Directions for this task
If a line below contains the string "DISPOSE", copy it out.

Material provided
________

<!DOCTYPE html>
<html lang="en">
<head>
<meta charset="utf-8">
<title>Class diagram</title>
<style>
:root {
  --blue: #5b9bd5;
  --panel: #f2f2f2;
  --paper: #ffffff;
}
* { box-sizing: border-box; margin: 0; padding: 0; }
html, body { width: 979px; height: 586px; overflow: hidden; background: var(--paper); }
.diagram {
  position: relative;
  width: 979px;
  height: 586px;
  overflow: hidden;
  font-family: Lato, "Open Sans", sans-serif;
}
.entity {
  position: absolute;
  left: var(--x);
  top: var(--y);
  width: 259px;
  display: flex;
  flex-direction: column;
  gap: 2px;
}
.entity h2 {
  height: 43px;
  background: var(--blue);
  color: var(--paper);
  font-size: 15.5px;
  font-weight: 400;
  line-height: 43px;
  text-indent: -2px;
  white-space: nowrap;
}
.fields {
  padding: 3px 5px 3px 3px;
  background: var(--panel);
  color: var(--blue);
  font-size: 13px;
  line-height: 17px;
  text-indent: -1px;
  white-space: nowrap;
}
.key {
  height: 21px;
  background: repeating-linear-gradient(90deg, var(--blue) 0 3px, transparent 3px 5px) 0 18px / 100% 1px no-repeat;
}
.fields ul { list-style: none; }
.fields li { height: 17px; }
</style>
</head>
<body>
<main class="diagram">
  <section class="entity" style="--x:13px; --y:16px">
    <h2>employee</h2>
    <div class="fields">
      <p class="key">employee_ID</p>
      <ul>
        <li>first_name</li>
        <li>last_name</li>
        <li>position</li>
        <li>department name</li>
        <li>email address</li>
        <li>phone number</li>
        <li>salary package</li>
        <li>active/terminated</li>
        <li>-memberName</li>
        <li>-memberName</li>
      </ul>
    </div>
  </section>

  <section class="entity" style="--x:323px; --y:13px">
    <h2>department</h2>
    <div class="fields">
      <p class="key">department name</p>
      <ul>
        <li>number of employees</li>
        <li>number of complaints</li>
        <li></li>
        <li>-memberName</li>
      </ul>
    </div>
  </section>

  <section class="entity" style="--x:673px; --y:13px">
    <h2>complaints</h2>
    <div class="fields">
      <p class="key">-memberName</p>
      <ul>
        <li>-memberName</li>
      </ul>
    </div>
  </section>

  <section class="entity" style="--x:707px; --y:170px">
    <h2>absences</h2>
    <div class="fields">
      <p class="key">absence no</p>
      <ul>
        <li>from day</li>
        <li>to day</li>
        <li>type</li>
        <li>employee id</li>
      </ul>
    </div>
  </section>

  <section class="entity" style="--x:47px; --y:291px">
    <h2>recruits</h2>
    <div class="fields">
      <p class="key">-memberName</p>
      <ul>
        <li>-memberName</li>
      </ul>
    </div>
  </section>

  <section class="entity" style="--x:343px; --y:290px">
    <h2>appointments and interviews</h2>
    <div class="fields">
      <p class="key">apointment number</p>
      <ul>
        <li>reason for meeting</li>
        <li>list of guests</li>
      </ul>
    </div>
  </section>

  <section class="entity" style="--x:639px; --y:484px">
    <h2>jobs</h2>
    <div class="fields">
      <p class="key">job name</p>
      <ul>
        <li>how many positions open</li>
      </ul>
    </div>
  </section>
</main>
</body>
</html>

________

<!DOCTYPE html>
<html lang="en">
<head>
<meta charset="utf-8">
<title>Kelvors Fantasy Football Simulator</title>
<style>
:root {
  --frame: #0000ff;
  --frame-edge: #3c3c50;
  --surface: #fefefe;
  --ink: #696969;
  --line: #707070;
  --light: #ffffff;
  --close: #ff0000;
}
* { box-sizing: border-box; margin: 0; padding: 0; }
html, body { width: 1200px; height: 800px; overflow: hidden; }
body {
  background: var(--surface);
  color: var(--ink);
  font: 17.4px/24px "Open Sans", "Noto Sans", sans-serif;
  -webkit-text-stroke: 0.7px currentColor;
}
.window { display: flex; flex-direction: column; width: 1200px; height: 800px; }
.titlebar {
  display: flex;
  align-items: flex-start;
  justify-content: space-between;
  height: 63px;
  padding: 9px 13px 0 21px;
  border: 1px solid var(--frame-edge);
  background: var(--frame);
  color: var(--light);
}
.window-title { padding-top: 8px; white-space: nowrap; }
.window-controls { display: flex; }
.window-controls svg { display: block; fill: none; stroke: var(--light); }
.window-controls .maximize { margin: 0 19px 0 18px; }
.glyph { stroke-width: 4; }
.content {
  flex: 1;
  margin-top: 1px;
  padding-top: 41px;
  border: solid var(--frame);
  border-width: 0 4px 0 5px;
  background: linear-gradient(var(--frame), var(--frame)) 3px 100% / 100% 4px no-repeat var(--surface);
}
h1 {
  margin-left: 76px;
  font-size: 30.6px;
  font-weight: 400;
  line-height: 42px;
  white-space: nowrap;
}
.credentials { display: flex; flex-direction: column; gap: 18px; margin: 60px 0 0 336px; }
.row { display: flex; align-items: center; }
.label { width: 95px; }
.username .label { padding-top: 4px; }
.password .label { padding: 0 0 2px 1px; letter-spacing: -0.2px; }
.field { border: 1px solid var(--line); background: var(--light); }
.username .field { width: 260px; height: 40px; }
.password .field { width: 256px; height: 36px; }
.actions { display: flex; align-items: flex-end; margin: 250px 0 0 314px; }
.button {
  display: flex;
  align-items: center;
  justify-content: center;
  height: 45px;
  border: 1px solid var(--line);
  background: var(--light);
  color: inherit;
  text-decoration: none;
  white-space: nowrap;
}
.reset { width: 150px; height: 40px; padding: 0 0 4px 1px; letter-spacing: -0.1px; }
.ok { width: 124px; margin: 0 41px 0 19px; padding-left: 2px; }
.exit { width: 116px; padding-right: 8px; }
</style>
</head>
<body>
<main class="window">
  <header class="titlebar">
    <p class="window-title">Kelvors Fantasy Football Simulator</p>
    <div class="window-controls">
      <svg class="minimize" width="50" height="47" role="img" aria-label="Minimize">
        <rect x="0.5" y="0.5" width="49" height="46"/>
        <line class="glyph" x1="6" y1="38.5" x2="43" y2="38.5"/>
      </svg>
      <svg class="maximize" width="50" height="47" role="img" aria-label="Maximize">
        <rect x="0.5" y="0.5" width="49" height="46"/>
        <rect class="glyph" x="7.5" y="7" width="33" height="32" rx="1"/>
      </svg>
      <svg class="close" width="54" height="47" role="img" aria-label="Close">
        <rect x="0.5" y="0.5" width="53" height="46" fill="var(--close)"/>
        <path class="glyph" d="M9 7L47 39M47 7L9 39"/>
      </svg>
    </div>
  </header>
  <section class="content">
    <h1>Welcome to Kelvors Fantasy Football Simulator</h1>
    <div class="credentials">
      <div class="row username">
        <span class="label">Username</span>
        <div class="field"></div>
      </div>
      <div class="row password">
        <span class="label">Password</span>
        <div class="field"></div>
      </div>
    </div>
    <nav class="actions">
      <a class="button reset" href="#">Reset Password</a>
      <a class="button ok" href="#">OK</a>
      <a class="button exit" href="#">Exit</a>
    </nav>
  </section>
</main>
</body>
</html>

________

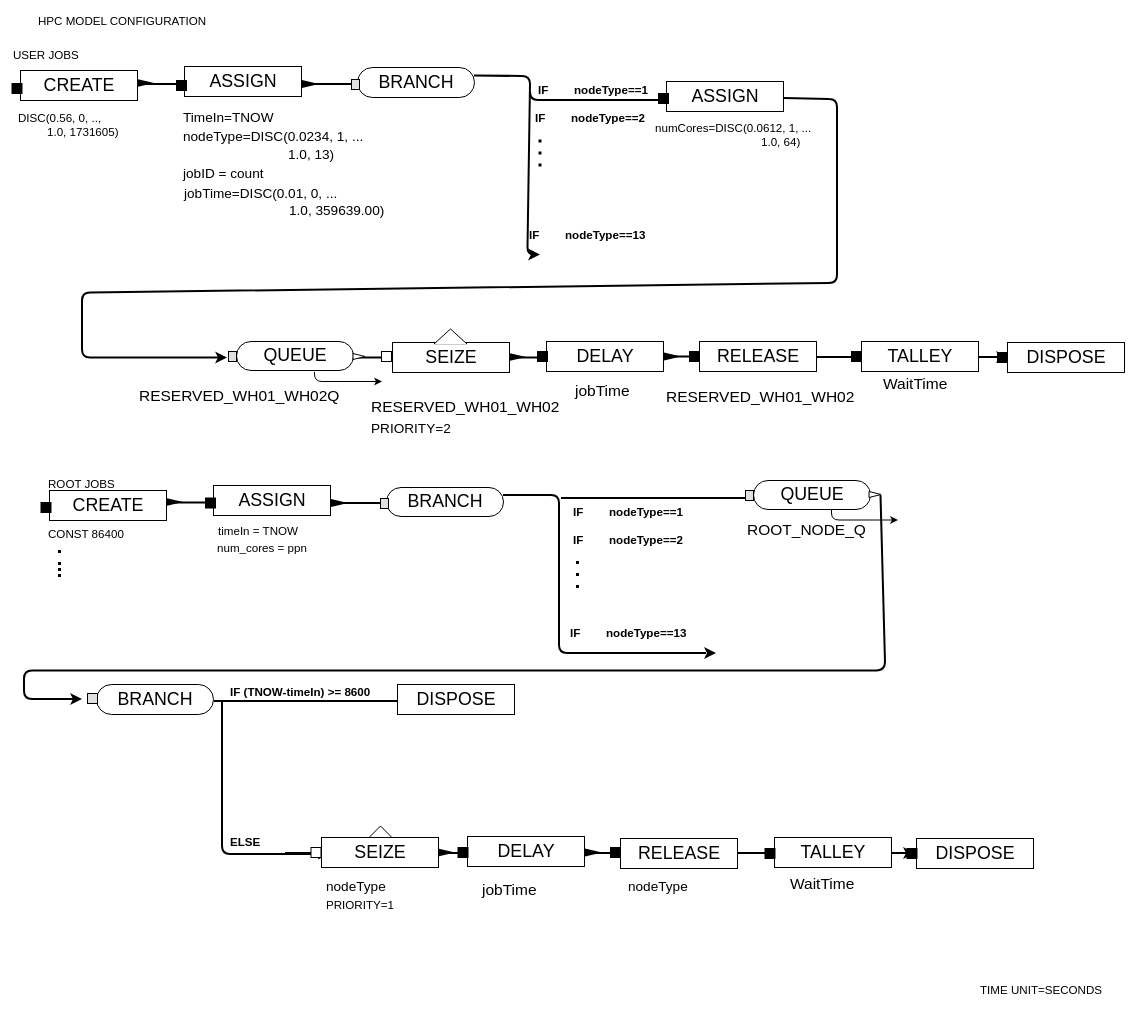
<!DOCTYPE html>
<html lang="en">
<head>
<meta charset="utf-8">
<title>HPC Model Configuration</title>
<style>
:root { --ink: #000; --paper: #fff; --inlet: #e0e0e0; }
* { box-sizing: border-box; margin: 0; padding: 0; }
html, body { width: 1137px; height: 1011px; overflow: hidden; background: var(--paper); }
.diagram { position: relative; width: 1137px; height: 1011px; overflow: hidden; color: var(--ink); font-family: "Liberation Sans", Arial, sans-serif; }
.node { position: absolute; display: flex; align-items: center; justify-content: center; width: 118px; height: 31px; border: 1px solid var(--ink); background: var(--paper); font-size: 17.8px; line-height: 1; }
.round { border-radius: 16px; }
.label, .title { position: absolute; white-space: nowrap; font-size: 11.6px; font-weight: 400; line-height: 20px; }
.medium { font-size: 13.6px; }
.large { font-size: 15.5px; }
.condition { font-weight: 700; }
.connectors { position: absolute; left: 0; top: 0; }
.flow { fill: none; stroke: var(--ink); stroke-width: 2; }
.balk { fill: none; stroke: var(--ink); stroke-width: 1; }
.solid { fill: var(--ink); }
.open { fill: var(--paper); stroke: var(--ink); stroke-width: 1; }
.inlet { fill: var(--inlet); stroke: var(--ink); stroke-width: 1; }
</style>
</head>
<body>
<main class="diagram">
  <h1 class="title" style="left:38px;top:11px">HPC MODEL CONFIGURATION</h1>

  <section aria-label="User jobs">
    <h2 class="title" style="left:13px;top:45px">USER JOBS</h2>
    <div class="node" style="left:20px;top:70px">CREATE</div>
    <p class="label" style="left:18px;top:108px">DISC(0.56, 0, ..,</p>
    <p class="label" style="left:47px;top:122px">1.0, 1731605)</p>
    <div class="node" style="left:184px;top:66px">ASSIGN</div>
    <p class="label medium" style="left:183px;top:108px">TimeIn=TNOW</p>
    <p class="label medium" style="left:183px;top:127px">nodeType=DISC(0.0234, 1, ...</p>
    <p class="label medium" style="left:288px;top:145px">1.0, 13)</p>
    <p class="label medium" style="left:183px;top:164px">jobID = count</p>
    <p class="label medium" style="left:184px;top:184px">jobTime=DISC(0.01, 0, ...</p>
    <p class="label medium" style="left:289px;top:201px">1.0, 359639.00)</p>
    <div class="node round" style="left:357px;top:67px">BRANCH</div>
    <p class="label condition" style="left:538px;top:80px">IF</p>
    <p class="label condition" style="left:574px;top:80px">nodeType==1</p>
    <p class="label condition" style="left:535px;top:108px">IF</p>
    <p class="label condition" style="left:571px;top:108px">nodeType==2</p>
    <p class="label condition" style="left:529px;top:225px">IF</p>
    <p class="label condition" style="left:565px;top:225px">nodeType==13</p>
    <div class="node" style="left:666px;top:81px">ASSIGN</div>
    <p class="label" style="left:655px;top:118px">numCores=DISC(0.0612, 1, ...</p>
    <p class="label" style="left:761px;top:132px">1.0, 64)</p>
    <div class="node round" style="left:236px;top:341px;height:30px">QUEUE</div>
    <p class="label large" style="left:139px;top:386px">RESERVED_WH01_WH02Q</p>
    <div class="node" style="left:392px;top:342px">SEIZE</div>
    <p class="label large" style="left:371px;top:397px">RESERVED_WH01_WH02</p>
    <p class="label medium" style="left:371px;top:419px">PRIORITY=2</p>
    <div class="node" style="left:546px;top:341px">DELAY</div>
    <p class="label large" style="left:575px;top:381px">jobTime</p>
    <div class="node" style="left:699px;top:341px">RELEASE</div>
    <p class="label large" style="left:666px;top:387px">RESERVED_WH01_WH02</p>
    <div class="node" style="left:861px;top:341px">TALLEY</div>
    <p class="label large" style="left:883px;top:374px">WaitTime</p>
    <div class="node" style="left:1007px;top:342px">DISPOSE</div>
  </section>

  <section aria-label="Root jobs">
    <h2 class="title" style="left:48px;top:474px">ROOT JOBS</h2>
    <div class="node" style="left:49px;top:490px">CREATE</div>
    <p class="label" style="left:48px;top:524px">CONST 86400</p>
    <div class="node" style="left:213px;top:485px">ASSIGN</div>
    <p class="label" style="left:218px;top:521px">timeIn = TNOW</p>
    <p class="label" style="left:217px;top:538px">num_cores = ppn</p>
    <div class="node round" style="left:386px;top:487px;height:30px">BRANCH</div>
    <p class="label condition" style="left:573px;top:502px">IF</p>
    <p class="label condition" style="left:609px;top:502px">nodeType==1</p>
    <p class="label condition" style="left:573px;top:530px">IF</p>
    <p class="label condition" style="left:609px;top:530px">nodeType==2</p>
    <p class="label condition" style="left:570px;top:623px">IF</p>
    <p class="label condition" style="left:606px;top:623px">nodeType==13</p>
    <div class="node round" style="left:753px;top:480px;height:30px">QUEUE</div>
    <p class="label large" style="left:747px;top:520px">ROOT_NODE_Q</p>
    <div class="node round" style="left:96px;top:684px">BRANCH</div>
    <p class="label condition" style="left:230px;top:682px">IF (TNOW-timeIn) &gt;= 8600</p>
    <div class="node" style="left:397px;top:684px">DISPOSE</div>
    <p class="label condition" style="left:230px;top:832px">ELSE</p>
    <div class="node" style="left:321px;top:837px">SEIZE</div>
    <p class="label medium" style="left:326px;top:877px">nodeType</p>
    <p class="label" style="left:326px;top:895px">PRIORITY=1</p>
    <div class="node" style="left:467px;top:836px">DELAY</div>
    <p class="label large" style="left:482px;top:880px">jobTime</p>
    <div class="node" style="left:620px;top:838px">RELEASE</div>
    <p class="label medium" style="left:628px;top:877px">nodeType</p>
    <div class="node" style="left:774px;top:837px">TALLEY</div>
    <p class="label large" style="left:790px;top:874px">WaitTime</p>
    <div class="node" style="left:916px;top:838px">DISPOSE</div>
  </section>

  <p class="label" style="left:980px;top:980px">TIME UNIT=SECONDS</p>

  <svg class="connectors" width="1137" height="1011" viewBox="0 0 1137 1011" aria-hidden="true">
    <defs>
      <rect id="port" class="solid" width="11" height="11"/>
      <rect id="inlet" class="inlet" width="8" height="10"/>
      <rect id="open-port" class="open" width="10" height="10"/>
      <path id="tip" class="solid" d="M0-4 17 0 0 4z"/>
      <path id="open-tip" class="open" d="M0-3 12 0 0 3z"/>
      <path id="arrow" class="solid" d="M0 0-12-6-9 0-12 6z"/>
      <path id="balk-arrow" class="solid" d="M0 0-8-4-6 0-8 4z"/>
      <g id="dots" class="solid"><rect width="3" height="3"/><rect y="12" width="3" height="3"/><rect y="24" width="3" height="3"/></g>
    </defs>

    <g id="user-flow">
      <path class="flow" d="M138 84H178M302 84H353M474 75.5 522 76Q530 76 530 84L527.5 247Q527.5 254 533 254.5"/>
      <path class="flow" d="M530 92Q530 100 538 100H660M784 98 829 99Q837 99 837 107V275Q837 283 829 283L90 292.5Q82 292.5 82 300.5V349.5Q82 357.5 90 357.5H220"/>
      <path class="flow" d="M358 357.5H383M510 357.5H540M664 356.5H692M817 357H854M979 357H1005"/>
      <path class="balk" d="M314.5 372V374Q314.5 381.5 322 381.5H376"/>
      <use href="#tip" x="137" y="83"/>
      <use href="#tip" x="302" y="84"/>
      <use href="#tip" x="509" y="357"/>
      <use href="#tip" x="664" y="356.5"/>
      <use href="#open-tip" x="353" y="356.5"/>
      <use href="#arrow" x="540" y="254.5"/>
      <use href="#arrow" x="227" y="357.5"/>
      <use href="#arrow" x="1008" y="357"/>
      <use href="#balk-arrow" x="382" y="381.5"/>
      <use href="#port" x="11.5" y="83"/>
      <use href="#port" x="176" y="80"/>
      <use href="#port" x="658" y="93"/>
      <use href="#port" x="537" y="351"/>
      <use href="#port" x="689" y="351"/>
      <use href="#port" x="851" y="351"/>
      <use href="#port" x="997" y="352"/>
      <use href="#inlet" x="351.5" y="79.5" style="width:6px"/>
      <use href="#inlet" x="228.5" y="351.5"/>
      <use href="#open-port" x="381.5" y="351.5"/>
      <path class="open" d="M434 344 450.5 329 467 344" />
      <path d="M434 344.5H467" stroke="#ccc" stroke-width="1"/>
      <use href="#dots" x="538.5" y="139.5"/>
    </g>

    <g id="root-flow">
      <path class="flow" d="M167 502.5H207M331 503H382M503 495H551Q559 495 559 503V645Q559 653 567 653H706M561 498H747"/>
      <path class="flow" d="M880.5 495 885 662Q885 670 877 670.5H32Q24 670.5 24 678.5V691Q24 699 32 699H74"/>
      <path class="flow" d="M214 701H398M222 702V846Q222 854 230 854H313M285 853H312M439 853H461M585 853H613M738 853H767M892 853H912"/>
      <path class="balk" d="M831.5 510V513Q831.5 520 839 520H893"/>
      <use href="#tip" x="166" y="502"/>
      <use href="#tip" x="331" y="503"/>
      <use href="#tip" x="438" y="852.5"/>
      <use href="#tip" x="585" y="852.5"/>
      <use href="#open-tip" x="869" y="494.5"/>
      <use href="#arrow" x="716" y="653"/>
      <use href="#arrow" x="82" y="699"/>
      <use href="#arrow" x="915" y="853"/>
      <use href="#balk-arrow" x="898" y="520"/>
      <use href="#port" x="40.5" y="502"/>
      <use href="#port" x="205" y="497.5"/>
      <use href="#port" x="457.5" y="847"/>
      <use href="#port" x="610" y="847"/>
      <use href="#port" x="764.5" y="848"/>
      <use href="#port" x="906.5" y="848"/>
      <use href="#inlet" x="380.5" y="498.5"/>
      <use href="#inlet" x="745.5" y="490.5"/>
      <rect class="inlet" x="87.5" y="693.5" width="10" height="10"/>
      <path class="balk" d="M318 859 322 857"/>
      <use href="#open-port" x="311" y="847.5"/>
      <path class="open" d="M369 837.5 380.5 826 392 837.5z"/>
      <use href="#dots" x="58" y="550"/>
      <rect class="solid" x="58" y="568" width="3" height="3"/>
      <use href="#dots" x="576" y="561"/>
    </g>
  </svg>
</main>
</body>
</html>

________

Written solution
    <div class="node" style="left:1007px;top:342px">DISPOSE</div>
    <div class="node" style="left:397px;top:684px">DISPOSE</div>
    <div class="node" style="left:916px;top:838px">DISPOSE</div>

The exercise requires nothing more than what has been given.